RECORD EXTRACTS —
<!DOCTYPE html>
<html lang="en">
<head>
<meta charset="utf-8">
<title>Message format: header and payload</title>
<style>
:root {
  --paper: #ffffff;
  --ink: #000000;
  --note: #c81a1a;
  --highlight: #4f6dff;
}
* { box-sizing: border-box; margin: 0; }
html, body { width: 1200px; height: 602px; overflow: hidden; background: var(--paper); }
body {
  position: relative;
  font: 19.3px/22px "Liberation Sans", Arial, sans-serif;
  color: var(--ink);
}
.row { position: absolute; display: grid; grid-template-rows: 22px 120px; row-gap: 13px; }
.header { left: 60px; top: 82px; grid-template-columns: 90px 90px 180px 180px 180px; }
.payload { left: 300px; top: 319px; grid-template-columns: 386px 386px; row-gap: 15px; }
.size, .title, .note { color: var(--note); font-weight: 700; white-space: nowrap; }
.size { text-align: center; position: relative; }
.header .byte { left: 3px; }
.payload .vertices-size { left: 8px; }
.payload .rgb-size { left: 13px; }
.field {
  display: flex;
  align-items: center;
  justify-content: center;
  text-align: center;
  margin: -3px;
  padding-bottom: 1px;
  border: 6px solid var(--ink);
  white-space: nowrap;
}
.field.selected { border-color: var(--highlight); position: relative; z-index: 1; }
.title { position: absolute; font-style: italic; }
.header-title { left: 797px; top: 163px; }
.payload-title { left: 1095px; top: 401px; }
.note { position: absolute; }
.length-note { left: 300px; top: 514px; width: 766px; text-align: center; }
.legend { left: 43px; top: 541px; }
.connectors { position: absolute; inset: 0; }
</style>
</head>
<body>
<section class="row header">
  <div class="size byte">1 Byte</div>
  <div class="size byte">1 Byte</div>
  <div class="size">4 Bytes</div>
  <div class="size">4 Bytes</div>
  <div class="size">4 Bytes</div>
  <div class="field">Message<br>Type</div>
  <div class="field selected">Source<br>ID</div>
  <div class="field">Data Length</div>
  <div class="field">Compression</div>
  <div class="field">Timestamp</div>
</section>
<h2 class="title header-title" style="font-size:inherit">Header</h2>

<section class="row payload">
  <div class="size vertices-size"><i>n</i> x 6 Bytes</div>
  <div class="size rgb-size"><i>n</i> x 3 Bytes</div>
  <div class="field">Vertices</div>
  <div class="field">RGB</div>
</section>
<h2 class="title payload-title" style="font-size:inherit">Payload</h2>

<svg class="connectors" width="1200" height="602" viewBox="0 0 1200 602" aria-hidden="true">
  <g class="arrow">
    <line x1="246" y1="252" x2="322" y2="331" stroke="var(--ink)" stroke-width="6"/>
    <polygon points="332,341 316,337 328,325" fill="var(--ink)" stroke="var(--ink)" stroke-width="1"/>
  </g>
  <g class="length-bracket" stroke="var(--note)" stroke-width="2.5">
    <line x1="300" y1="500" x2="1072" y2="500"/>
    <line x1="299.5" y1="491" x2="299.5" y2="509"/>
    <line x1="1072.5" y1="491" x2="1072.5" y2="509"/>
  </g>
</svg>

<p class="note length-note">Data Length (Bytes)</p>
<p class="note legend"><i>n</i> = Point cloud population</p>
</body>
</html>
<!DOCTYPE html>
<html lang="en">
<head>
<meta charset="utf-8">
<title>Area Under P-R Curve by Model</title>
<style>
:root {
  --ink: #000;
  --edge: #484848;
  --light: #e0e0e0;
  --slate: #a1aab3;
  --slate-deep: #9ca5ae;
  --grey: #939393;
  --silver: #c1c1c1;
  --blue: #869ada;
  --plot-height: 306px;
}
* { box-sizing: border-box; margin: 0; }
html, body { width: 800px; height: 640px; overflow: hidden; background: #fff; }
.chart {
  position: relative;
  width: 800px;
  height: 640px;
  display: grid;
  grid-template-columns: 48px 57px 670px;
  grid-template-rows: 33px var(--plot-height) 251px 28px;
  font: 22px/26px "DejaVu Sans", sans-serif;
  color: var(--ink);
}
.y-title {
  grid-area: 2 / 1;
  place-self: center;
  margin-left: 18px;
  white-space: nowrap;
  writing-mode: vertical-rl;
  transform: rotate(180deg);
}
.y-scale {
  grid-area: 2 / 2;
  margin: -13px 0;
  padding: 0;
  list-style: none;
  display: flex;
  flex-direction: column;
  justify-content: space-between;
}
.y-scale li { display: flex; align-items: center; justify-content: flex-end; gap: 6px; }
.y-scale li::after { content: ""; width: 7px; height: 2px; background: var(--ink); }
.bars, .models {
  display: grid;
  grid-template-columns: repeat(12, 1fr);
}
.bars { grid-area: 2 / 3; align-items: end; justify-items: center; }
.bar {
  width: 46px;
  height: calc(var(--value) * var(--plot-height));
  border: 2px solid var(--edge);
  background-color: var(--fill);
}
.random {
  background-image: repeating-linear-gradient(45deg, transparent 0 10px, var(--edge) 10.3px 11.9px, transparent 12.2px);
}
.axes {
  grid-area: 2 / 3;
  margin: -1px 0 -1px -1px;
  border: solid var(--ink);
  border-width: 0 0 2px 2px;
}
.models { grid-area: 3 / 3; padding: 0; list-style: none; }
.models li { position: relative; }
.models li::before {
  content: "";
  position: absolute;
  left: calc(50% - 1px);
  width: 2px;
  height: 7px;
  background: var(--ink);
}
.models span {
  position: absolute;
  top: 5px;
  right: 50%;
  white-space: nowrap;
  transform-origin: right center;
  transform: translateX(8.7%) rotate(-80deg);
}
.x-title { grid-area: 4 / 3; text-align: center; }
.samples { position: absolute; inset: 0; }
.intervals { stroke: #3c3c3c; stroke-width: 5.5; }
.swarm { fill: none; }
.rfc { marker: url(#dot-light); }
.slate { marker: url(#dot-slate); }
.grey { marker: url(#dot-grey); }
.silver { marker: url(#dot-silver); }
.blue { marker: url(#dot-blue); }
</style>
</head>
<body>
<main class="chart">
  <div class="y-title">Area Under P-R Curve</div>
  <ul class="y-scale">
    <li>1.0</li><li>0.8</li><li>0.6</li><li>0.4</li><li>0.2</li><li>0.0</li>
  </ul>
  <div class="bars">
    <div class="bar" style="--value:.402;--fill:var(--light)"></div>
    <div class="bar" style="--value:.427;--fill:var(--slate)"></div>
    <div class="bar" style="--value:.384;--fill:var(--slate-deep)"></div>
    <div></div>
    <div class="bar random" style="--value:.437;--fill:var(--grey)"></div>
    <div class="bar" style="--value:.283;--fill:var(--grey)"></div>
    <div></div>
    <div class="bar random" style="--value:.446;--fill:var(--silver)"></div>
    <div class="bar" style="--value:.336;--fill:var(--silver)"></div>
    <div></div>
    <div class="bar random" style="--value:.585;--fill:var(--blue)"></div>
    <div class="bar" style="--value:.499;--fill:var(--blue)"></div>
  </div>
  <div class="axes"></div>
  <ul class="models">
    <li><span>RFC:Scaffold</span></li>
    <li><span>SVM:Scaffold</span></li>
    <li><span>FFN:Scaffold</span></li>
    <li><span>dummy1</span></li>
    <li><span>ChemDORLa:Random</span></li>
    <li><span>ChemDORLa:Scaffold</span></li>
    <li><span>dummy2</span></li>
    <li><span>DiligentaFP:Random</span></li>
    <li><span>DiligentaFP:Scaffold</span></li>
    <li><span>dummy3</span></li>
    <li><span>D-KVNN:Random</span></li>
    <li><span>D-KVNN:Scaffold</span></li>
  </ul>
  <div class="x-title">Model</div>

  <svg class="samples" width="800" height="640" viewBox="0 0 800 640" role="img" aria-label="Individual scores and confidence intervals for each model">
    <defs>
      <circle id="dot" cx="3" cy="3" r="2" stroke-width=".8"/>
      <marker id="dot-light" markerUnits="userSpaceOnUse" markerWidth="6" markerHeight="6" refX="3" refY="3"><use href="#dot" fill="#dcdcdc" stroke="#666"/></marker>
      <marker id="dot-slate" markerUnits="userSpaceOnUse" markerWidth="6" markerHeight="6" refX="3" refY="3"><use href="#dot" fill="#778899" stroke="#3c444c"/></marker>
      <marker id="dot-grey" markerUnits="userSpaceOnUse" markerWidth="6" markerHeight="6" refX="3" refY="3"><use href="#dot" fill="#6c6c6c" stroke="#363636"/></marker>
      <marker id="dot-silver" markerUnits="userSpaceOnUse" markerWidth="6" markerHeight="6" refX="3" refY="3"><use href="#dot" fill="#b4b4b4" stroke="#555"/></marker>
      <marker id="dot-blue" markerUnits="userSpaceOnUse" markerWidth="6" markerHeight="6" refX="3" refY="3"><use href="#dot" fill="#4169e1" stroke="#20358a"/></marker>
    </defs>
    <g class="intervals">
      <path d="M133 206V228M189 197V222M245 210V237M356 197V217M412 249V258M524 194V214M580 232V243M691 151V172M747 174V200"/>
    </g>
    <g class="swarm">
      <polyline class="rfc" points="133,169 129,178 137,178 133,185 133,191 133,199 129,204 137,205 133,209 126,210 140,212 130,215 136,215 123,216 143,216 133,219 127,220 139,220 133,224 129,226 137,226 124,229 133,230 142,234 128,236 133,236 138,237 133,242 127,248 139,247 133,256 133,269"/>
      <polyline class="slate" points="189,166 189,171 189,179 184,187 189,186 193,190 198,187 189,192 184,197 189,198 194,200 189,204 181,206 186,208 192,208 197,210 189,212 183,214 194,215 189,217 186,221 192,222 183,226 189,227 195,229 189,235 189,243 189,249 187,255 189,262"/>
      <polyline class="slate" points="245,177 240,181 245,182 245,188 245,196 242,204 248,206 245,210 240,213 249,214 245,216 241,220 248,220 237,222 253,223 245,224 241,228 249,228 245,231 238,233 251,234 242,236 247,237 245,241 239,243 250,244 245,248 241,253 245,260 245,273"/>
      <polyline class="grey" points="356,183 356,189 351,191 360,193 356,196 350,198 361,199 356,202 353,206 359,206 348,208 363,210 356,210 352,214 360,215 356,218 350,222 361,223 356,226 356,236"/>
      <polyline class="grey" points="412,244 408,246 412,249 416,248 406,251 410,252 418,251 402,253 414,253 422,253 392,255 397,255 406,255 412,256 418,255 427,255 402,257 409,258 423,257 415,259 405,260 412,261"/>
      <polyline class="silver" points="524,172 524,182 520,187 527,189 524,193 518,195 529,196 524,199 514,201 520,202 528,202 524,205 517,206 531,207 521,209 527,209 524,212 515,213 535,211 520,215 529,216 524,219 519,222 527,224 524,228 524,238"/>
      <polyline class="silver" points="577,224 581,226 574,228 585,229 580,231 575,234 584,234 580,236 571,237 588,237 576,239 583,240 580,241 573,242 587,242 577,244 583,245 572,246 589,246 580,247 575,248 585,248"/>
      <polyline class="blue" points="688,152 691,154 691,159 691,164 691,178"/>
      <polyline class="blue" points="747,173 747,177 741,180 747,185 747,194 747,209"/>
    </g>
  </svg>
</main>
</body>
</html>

WORK INSTRUCTIONS — Nothing but a number is expected here: the number of lines in the entries that include the word "models".

SOLVED EXERCISE — 6